-- ENTRIES SUPPLIED follows --
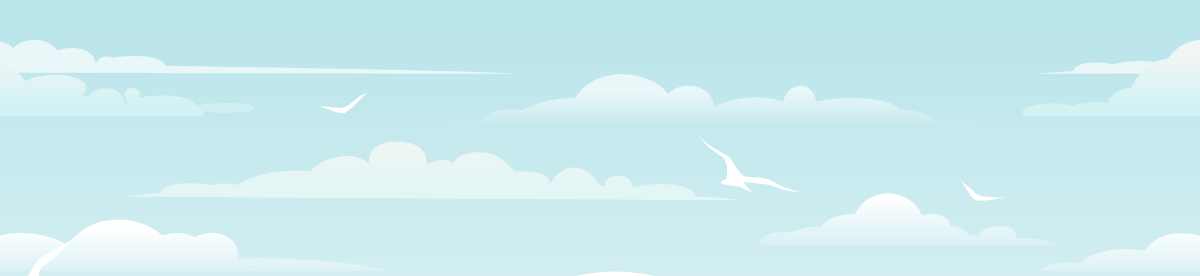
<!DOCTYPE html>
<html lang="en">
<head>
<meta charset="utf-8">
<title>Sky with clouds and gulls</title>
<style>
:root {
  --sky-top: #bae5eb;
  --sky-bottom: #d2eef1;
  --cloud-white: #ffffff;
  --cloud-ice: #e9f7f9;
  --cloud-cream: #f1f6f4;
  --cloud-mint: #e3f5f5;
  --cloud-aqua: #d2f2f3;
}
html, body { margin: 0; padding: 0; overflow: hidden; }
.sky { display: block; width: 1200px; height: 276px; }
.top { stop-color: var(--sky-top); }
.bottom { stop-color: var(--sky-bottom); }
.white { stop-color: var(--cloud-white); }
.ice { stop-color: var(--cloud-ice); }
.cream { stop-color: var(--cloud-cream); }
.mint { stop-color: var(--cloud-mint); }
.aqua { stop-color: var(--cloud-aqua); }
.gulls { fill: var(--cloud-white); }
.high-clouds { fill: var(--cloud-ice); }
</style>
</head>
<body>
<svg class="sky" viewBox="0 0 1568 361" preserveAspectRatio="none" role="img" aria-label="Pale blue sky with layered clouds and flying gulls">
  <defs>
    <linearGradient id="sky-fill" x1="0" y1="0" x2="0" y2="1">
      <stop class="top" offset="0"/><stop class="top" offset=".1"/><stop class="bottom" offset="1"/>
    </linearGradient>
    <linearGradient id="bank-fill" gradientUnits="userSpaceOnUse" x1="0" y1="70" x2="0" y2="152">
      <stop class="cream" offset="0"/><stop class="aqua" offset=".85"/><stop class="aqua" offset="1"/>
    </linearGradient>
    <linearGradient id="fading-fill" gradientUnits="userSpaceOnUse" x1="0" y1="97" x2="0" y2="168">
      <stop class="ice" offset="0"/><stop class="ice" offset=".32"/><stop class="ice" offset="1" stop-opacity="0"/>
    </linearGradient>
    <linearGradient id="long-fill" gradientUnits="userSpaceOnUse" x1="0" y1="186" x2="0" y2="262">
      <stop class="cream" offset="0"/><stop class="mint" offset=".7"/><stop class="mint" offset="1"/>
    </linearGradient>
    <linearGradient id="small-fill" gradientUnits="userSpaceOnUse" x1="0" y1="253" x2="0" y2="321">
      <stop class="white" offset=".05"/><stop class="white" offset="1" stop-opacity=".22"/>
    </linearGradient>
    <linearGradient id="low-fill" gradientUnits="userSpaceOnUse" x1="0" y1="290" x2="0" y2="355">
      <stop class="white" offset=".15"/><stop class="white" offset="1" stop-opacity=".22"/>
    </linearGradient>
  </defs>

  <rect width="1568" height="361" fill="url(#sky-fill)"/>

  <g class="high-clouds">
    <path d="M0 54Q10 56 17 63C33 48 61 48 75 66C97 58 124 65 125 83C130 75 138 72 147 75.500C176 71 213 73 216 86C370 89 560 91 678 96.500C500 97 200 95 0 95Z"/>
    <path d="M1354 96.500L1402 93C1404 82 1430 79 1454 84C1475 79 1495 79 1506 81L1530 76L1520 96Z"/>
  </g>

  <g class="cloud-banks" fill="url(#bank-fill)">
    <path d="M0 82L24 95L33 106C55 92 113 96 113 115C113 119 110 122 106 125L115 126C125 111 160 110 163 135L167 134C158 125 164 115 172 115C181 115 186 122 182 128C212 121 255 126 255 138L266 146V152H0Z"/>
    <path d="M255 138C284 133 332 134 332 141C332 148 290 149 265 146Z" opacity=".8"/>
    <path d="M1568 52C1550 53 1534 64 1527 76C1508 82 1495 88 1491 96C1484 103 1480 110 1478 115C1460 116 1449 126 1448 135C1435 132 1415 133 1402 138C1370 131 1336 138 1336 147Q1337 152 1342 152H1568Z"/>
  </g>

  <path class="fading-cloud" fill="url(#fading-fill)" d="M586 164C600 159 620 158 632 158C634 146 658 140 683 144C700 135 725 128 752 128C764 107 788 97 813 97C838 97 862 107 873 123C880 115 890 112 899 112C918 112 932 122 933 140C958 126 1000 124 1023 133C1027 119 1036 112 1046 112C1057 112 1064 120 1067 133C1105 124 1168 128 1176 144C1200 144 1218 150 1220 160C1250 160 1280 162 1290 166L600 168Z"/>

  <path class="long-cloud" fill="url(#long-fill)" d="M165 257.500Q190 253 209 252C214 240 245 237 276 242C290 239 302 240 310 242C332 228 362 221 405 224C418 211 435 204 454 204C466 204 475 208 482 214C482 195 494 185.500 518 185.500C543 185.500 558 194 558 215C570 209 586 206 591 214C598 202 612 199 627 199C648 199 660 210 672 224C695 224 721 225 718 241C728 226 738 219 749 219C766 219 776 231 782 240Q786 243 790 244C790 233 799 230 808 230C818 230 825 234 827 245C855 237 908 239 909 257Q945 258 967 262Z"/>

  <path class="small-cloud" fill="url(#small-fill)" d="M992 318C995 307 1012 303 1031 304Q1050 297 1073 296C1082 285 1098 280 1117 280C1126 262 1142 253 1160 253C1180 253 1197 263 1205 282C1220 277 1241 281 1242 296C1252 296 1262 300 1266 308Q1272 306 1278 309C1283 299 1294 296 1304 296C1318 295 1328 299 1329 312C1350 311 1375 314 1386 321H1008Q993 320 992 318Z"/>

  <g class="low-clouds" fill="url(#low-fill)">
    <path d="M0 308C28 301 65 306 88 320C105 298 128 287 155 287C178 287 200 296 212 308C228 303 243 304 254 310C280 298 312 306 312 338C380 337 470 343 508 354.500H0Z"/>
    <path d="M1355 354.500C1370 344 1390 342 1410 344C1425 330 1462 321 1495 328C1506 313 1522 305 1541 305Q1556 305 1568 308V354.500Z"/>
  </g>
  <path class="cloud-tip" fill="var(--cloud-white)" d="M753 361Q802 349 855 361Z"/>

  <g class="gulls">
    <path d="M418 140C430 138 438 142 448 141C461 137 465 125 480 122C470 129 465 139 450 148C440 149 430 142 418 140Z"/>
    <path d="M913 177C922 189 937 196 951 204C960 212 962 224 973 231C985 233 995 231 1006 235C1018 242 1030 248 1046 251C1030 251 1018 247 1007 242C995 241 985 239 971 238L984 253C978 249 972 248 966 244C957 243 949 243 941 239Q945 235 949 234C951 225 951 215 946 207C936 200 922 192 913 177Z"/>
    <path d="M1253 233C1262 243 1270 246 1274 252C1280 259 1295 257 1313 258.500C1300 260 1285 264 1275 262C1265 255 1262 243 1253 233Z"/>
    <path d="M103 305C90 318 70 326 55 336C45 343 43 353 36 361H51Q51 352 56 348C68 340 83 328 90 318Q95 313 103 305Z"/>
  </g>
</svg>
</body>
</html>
-- ENTRIES SUPPLIED concluded --
## ABOUT THIS TASK
The entire listing is to be printed exactly, with each picture omitted.

## REPLY
<!DOCTYPE html>
<html lang="en">
<head>
<meta charset="utf-8">
<title>Sky with clouds and gulls</title>
<style>
:root {
  --sky-top: #bae5eb;
  --sky-bottom: #d2eef1;
  --cloud-white: #ffffff;
  --cloud-ice: #e9f7f9;
  --cloud-cream: #f1f6f4;
  --cloud-mint: #e3f5f5;
  --cloud-aqua: #d2f2f3;
}
html, body { margin: 0; padding: 0; overflow: hidden; }
.sky { display: block; width: 1200px; height: 276px; }
.top { stop-color: var(--sky-top); }
.bottom { stop-color: var(--sky-bottom); }
.white { stop-color: var(--cloud-white); }
.ice { stop-color: var(--cloud-ice); }
.cream { stop-color: var(--cloud-cream); }
.mint { stop-color: var(--cloud-mint); }
.aqua { stop-color: var(--cloud-aqua); }
.gulls { fill: var(--cloud-white); }
.high-clouds { fill: var(--cloud-ice); }
</style>
</head>
<body>
<svg class="sky" viewBox="0 0 1568 361" preserveAspectRatio="none" role="img" aria-label="Pale blue sky with layered clouds and flying gulls">
  <defs>
    <linearGradient id="sky-fill" x1="0" y1="0" x2="0" y2="1">
      <stop class="top" offset="0"/><stop class="top" offset=".1"/><stop class="bottom" offset="1"/>
    </linearGradient>
    <linearGradient id="bank-fill" gradientUnits="userSpaceOnUse" x1="0" y1="70" x2="0" y2="152">
      <stop class="cream" offset="0"/><stop class="aqua" offset=".85"/><stop class="aqua" offset="1"/>
    </linearGradient>
    <linearGradient id="fading-fill" gradientUnits="userSpaceOnUse" x1="0" y1="97" x2="0" y2="168">
      <stop class="ice" offset="0"/><stop class="ice" offset=".32"/><stop class="ice" offset="1" stop-opacity="0"/>
    </linearGradient>
    <linearGradient id="long-fill" gradientUnits="userSpaceOnUse" x1="0" y1="186" x2="0" y2="262">
      <stop class="cream" offset="0"/><stop class="mint" offset=".7"/><stop class="mint" offset="1"/>
    </linearGradient>
    <linearGradient id="small-fill" gradientUnits="userSpaceOnUse" x1="0" y1="253" x2="0" y2="321">
      <stop class="white" offset=".05"/><stop class="white" offset="1" stop-opacity=".22"/>
    </linearGradient>
    <linearGradient id="low-fill" gradientUnits="userSpaceOnUse" x1="0" y1="290" x2="0" y2="355">
      <stop class="white" offset=".15"/><stop class="white" offset="1" stop-opacity=".22"/>
    </linearGradient>
  </defs>

  <rect width="1568" height="361" fill="url(#sky-fill)"/>

  <g class="high-clouds">
    <path d="M0 54Q10 56 17 63C33 48 61 48 75 66C97 58 124 65 125 83C130 75 138 72 147 75.500C176 71 213 73 216 86C370 89 560 91 678 96.500C500 97 200 95 0 95Z"/>
    <path d="M1354 96.500L1402 93C1404 82 1430 79 1454 84C1475 79 1495 79 1506 81L1530 76L1520 96Z"/>
  </g>

  <g class="cloud-banks" fill="url(#bank-fill)">
    <path d="M0 82L24 95L33 106C55 92 113 96 113 115C113 119 110 122 106 125L115 126C125 111 160 110 163 135L167 134C158 125 164 115 172 115C181 115 186 122 182 128C212 121 255 126 255 138L266 146V152H0Z"/>
    <path d="M255 138C284 133 332 134 332 141C332 148 290 149 265 146Z" opacity=".8"/>
    <path d="M1568 52C1550 53 1534 64 1527 76C1508 82 1495 88 1491 96C1484 103 1480 110 1478 115C1460 116 1449 126 1448 135C1435 132 1415 133 1402 138C1370 131 1336 138 1336 147Q1337 152 1342 152H1568Z"/>
  </g>

  <path class="fading-cloud" fill="url(#fading-fill)" d="M586 164C600 159 620 158 632 158C634 146 658 140 683 144C700 135 725 128 752 128C764 107 788 97 813 97C838 97 862 107 873 123C880 115 890 112 899 112C918 112 932 122 933 140C958 126 1000 124 1023 133C1027 119 1036 112 1046 112C1057 112 1064 120 1067 133C1105 124 1168 128 1176 144C1200 144 1218 150 1220 160C1250 160 1280 162 1290 166L600 168Z"/>

  <path class="long-cloud" fill="url(#long-fill)" d="M165 257.500Q190 253 209 252C214 240 245 237 276 242C290 239 302 240 310 242C332 228 362 221 405 224C418 211 435 204 454 204C466 204 475 208 482 214C482 195 494 185.500 518 185.500C543 185.500 558 194 558 215C570 209 586 206 591 214C598 202 612 199 627 199C648 199 660 210 672 224C695 224 721 225 718 241C728 226 738 219 749 219C766 219 776 231 782 240Q786 243 790 244C790 233 799 230 808 230C818 230 825 234 827 245C855 237 908 239 909 257Q945 258 967 262Z"/>

  <path class="small-cloud" fill="url(#small-fill)" d="M992 318C995 307 1012 303 1031 304Q1050 297 1073 296C1082 285 1098 280 1117 280C1126 262 1142 253 1160 253C1180 253 1197 263 1205 282C1220 277 1241 281 1242 296C1252 296 1262 300 1266 308Q1272 306 1278 309C1283 299 1294 296 1304 296C1318 295 1328 299 1329 312C1350 311 1375 314 1386 321H1008Q993 320 992 318Z"/>

  <g class="low-clouds" fill="url(#low-fill)">
    <path d="M0 308C28 301 65 306 88 320C105 298 128 287 155 287C178 287 200 296 212 308C228 303 243 304 254 310C280 298 312 306 312 338C380 337 470 343 508 354.500H0Z"/>
    <path d="M1355 354.500C1370 344 1390 342 1410 344C1425 330 1462 321 1495 328C1506 313 1522 305 1541 305Q1556 305 1568 308V354.500Z"/>
  </g>
  <path class="cloud-tip" fill="var(--cloud-white)" d="M753 361Q802 349 855 361Z"/>

  <g class="gulls">
    <path d="M418 140C430 138 438 142 448 141C461 137 465 125 480 122C470 129 465 139 450 148C440 149 430 142 418 140Z"/>
    <path d="M913 177C922 189 937 196 951 204C960 212 962 224 973 231C985 233 995 231 1006 235C1018 242 1030 248 1046 251C1030 251 1018 247 1007 242C995 241 985 239 971 238L984 253C978 249 972 248 966 244C957 243 949 243 941 239Q945 235 949 234C951 225 951 215 946 207C936 200 922 192 913 177Z"/>
    <path d="M1253 233C1262 243 1270 246 1274 252C1280 259 1295 257 1313 258.500C1300 260 1285 264 1275 262C1265 255 1262 243 1253 233Z"/>
    <path d="M103 305C90 318 70 326 55 336C45 343 43 353 36 361H51Q51 352 56 348C68 340 83 328 90 318Q95 313 103 305Z"/>
  </g>
</svg>
</body>
</html>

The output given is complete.